**EXERCISE DIRECTIONS:** Please return every entry below exactly as written, without any of its pictures.

**MATERIAL PROVIDED:**
- Opening Delimiter -

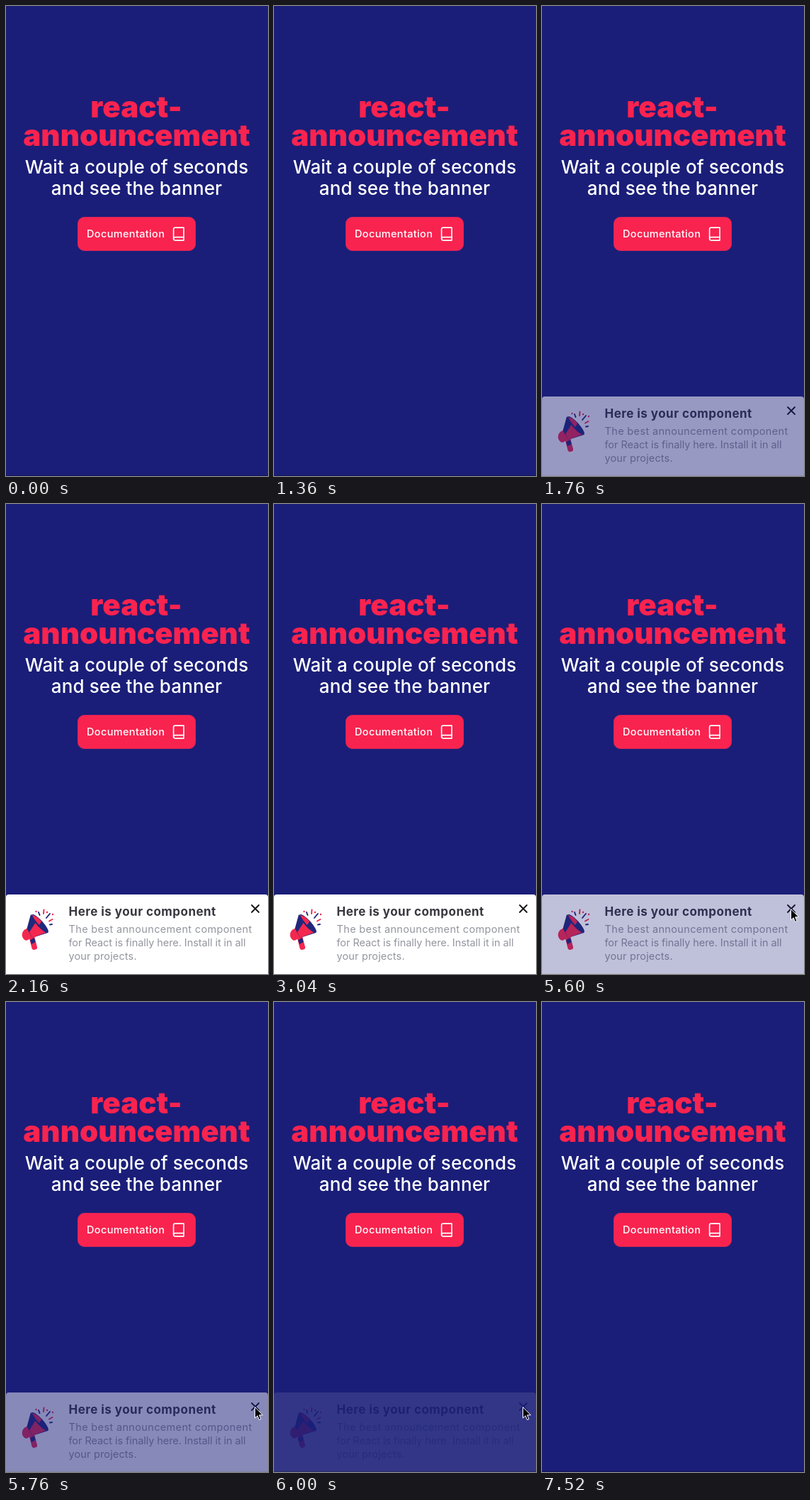
An HTML page that plays this animation: 370 by 662 pixels, repeating every 7.56 s.

```html
<!DOCTYPE html>
<html lang="en">
<head>
<meta charset="utf-8">
<title>react-announcement</title>
<style>
  html, body { margin: 0; width: 100%; height: 100%; overflow: hidden; background: #1a1e78; }
  svg { display: block; }
  text { font-family: Inter, "Open Sans", sans-serif; font-optical-sizing: none; }
  .title { font-size: 42px; font-weight: 900; fill: #f9234f; text-anchor: middle; }
  .lead { font-size: 26px; font-weight: 500; letter-spacing: .12px; fill: #fff; text-anchor: middle; }
  .button { font-size: 14.5px; font-weight: 500; letter-spacing: .35px; fill: #fff; }
  .head { font-size: 17px; font-weight: 700; letter-spacing: .46px; fill: #37373f; }
  .body { font-size: 14.5px; fill: #94969f; }
  .line { fill: none; stroke-linecap: round; stroke-linejoin: round; }
  .red { fill: #f4274f; }
  .navy { fill: #20287c; }
</style>
</head>
<body>
<svg width="370" height="662" viewBox="0 0 370 662">
  <rect width="370" height="662" fill="#1a1e78"/>
  <rect y="661" width="370" height="1" fill="#101350"/>

  <text class="title" x="184" y="157">react-</text>
  <text class="title" x="184.500" y="197">announcement</text>
  <text class="lead" x="184.500" y="236">Wait a couple of seconds</text>
  <text class="lead" x="184.500" y="266">and see the banner</text>

  <rect x="101.500" y="297.500" width="166" height="47" rx="9" fill="#f9234f" stroke="#d9265a"/>
  <text class="button" x="114" y="326">Documentation</text>
  <g class="line" transform="translate(233 310.300) scale(.9)" stroke="#fff" stroke-width="1.800">
    <path d="M4 19.5A2.5 2.5 0 0 1 6.5 17H20"/>
    <path d="M6.5 2H20v20H6.5A2.5 2.5 0 0 1 4 19.5v-15A2.5 2.5 0 0 1 6.5 2z"/>
  </g>

  <g id="banner" opacity="0">
    <path d="M0 662V554Q0 550 4 550H366Q370 550 370 554V662Z" fill="#fff"/>

    <!-- megaphone -->
    <path class="red" d="M33 612L40 609L44 624Q44.500 627 41.500 627.500L39.500 628Q37 628 36.500 626Z"/>
    <path class="navy" d="M34 614L40 611L41.500 617L36 620Z"/>
    <path class="red" d="M31 597L38 610L30 614.500Q26 615.500 23.500 610.500T25.500 600Z"/>
    <path class="navy" d="M29.500 598L35 578L59 604L37 611Z"/>
    <path class="red" d="M33 603L44 586L58 603L37 611Z"/>
    <ellipse class="navy" cx="48" cy="591" rx="4.500" ry="17" transform="rotate(-42 48 591)"/>
    <path class="red" d="M37 579Q44 580 50 588L47 593Q40 586 37 579Z"/>
    <g class="line" stroke-width="1.900">
      <path stroke="#20287c" d="M46 575L47.500 579M62 577L57 583M65 592L62 592.500"/>
      <path stroke="#f4274f" d="M53.500 571.500L53 577M65.500 585L61 587.500"/>
    </g>
    <g class="red">
      <circle cx="42.500" cy="574" r="1.200"/><circle cx="58" cy="575" r="1.200"/>
      <circle cx="66" cy="578" r="1.200"/>
    </g>

    <text class="head" x="88.500" y="580">Here is your component</text>
    <g class="body">
      <text x="88.500" y="604" letter-spacing=".35">The best announcement component</text>
      <text x="88.500" y="623" letter-spacing="-.07">for React is finally here. Install it in all</text>
      <text x="88.500" y="642" letter-spacing=".15">your projects.</text>
    </g>
    <path class="line" d="M347 565L357 575M357 565L347 575" stroke="#111" stroke-width="1.800"/>
  </g>

  <path id="cursor" d="M0 0V15.500L3.600 12.200L6 18L8.500 17L6.100 11.300H11Z"
    fill="#000" stroke="#fff" stroke-width="1" stroke-linejoin="round" transform="translate(400 575)"/>
</svg>
<script>
  const LOOP = 7560;
  const banner = document.getElementById('banner');
  const cursor = document.getElementById('cursor');

  // time, x, y of the pointer tip
  const path = [
    [3280, 372, 575], [3700, 346.5, 570], [4350, 346.5, 570],
    [4550, 351.5, 570.5], [6930, 351.5, 570.5], [7250, 373, 571]
  ];

  const ramp = (t, start, end) => Math.min(1, Math.max(0, (t - start) / (end - start)));
  const smooth = p => p * p * (3 - 2 * p);

  function pointer(t) {
    let [, x, y] = path[0];
    for (let i = 1; i < path.length; i++) {
      const [t0, x0, y0] = path[i - 1], [t1, x1, y1] = path[i];
      const p = smooth(ramp(t, t0, t1));
      x += (x1 - x0) * p;
      y += (y1 - y0) * p;
    }
    return `translate(${x} ${y})`;
  }

  function draw() {
    const t = performance.now() % LOOP;
    banner.setAttribute('opacity', ramp(t, 1420, 2040) - ramp(t, 5420, 6070));
    cursor.setAttribute('transform', pointer(t));
    requestAnimationFrame(draw);
  }
  draw();
</script>
</body>
</html>
```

- Closing Delimiter -

**RESPONSE TO THIS EXERCISE:**
An HTML page that plays this animation: 370 by 662 pixels, repeating every 7.56 s.

```html
<!DOCTYPE html>
<html lang="en">
<head>
<meta charset="utf-8">
<title>react-announcement</title>
<style>
  html, body { margin: 0; width: 100%; height: 100%; overflow: hidden; background: #1a1e78; }
  svg { display: block; }
  text { font-family: Inter, "Open Sans", sans-serif; font-optical-sizing: none; }
  .title { font-size: 42px; font-weight: 900; fill: #f9234f; text-anchor: middle; }
  .lead { font-size: 26px; font-weight: 500; letter-spacing: .12px; fill: #fff; text-anchor: middle; }
  .button { font-size: 14.5px; font-weight: 500; letter-spacing: .35px; fill: #fff; }
  .head { font-size: 17px; font-weight: 700; letter-spacing: .46px; fill: #37373f; }
  .body { font-size: 14.5px; fill: #94969f; }
  .line { fill: none; stroke-linecap: round; stroke-linejoin: round; }
  .red { fill: #f4274f; }
  .navy { fill: #20287c; }
</style>
</head>
<body>
<svg width="370" height="662" viewBox="0 0 370 662">
  <rect width="370" height="662" fill="#1a1e78"/>
  <rect y="661" width="370" height="1" fill="#101350"/>

  <text class="title" x="184" y="157">react-</text>
  <text class="title" x="184.500" y="197">announcement</text>
  <text class="lead" x="184.500" y="236">Wait a couple of seconds</text>
  <text class="lead" x="184.500" y="266">and see the banner</text>

  <rect x="101.500" y="297.500" width="166" height="47" rx="9" fill="#f9234f" stroke="#d9265a"/>
  <text class="button" x="114" y="326">Documentation</text>
  <g class="line" transform="translate(233 310.300) scale(.9)" stroke="#fff" stroke-width="1.800">
    <path d="M4 19.5A2.5 2.5 0 0 1 6.5 17H20"/>
    <path d="M6.5 2H20v20H6.5A2.5 2.5 0 0 1 4 19.5v-15A2.5 2.5 0 0 1 6.5 2z"/>
  </g>

  <g id="banner" opacity="0">
    <path d="M0 662V554Q0 550 4 550H366Q370 550 370 554V662Z" fill="#fff"/>

    <!-- megaphone -->
    <path class="red" d="M33 612L40 609L44 624Q44.500 627 41.500 627.500L39.500 628Q37 628 36.500 626Z"/>
    <path class="navy" d="M34 614L40 611L41.500 617L36 620Z"/>
    <path class="red" d="M31 597L38 610L30 614.500Q26 615.500 23.500 610.500T25.500 600Z"/>
    <path class="navy" d="M29.500 598L35 578L59 604L37 611Z"/>
    <path class="red" d="M33 603L44 586L58 603L37 611Z"/>
    <ellipse class="navy" cx="48" cy="591" rx="4.500" ry="17" transform="rotate(-42 48 591)"/>
    <path class="red" d="M37 579Q44 580 50 588L47 593Q40 586 37 579Z"/>
    <g class="line" stroke-width="1.900">
      <path stroke="#20287c" d="M46 575L47.500 579M62 577L57 583M65 592L62 592.500"/>
      <path stroke="#f4274f" d="M53.500 571.500L53 577M65.500 585L61 587.500"/>
    </g>
    <g class="red">
      <circle cx="42.500" cy="574" r="1.200"/><circle cx="58" cy="575" r="1.200"/>
      <circle cx="66" cy="578" r="1.200"/>
    </g>

    <text class="head" x="88.500" y="580">Here is your component</text>
    <g class="body">
      <text x="88.500" y="604" letter-spacing=".35">The best announcement component</text>
      <text x="88.500" y="623" letter-spacing="-.07">for React is finally here. Install it in all</text>
      <text x="88.500" y="642" letter-spacing=".15">your projects.</text>
    </g>
    <path class="line" d="M347 565L357 575M357 565L347 575" stroke="#111" stroke-width="1.800"/>
  </g>

  <path id="cursor" d="M0 0V15.500L3.600 12.200L6 18L8.500 17L6.100 11.300H11Z"
    fill="#000" stroke="#fff" stroke-width="1" stroke-linejoin="round" transform="translate(400 575)"/>
</svg>
<script>
  const LOOP = 7560;
  const banner = document.getElementById('banner');
  const cursor = document.getElementById('cursor');

  // time, x, y of the pointer tip
  const path = [
    [3280, 372, 575], [3700, 346.5, 570], [4350, 346.5, 570],
    [4550, 351.5, 570.5], [6930, 351.5, 570.5], [7250, 373, 571]
  ];

  const ramp = (t, start, end) => Math.min(1, Math.max(0, (t - start) / (end - start)));
  const smooth = p => p * p * (3 - 2 * p);

  function pointer(t) {
    let [, x, y] = path[0];
    for (let i = 1; i < path.length; i++) {
      const [t0, x0, y0] = path[i - 1], [t1, x1, y1] = path[i];
      const p = smooth(ramp(t, t0, t1));
      x += (x1 - x0) * p;
      y += (y1 - y0) * p;
    }
    return `translate(${x} ${y})`;
  }

  function draw() {
    const t = performance.now() % LOOP;
    banner.setAttribute('opacity', ramp(t, 1420, 2040) - ramp(t, 5420, 6070));
    cursor.setAttribute('transform', pointer(t));
    requestAnimationFrame(draw);
  }
  draw();
</script>
</body>
</html>
```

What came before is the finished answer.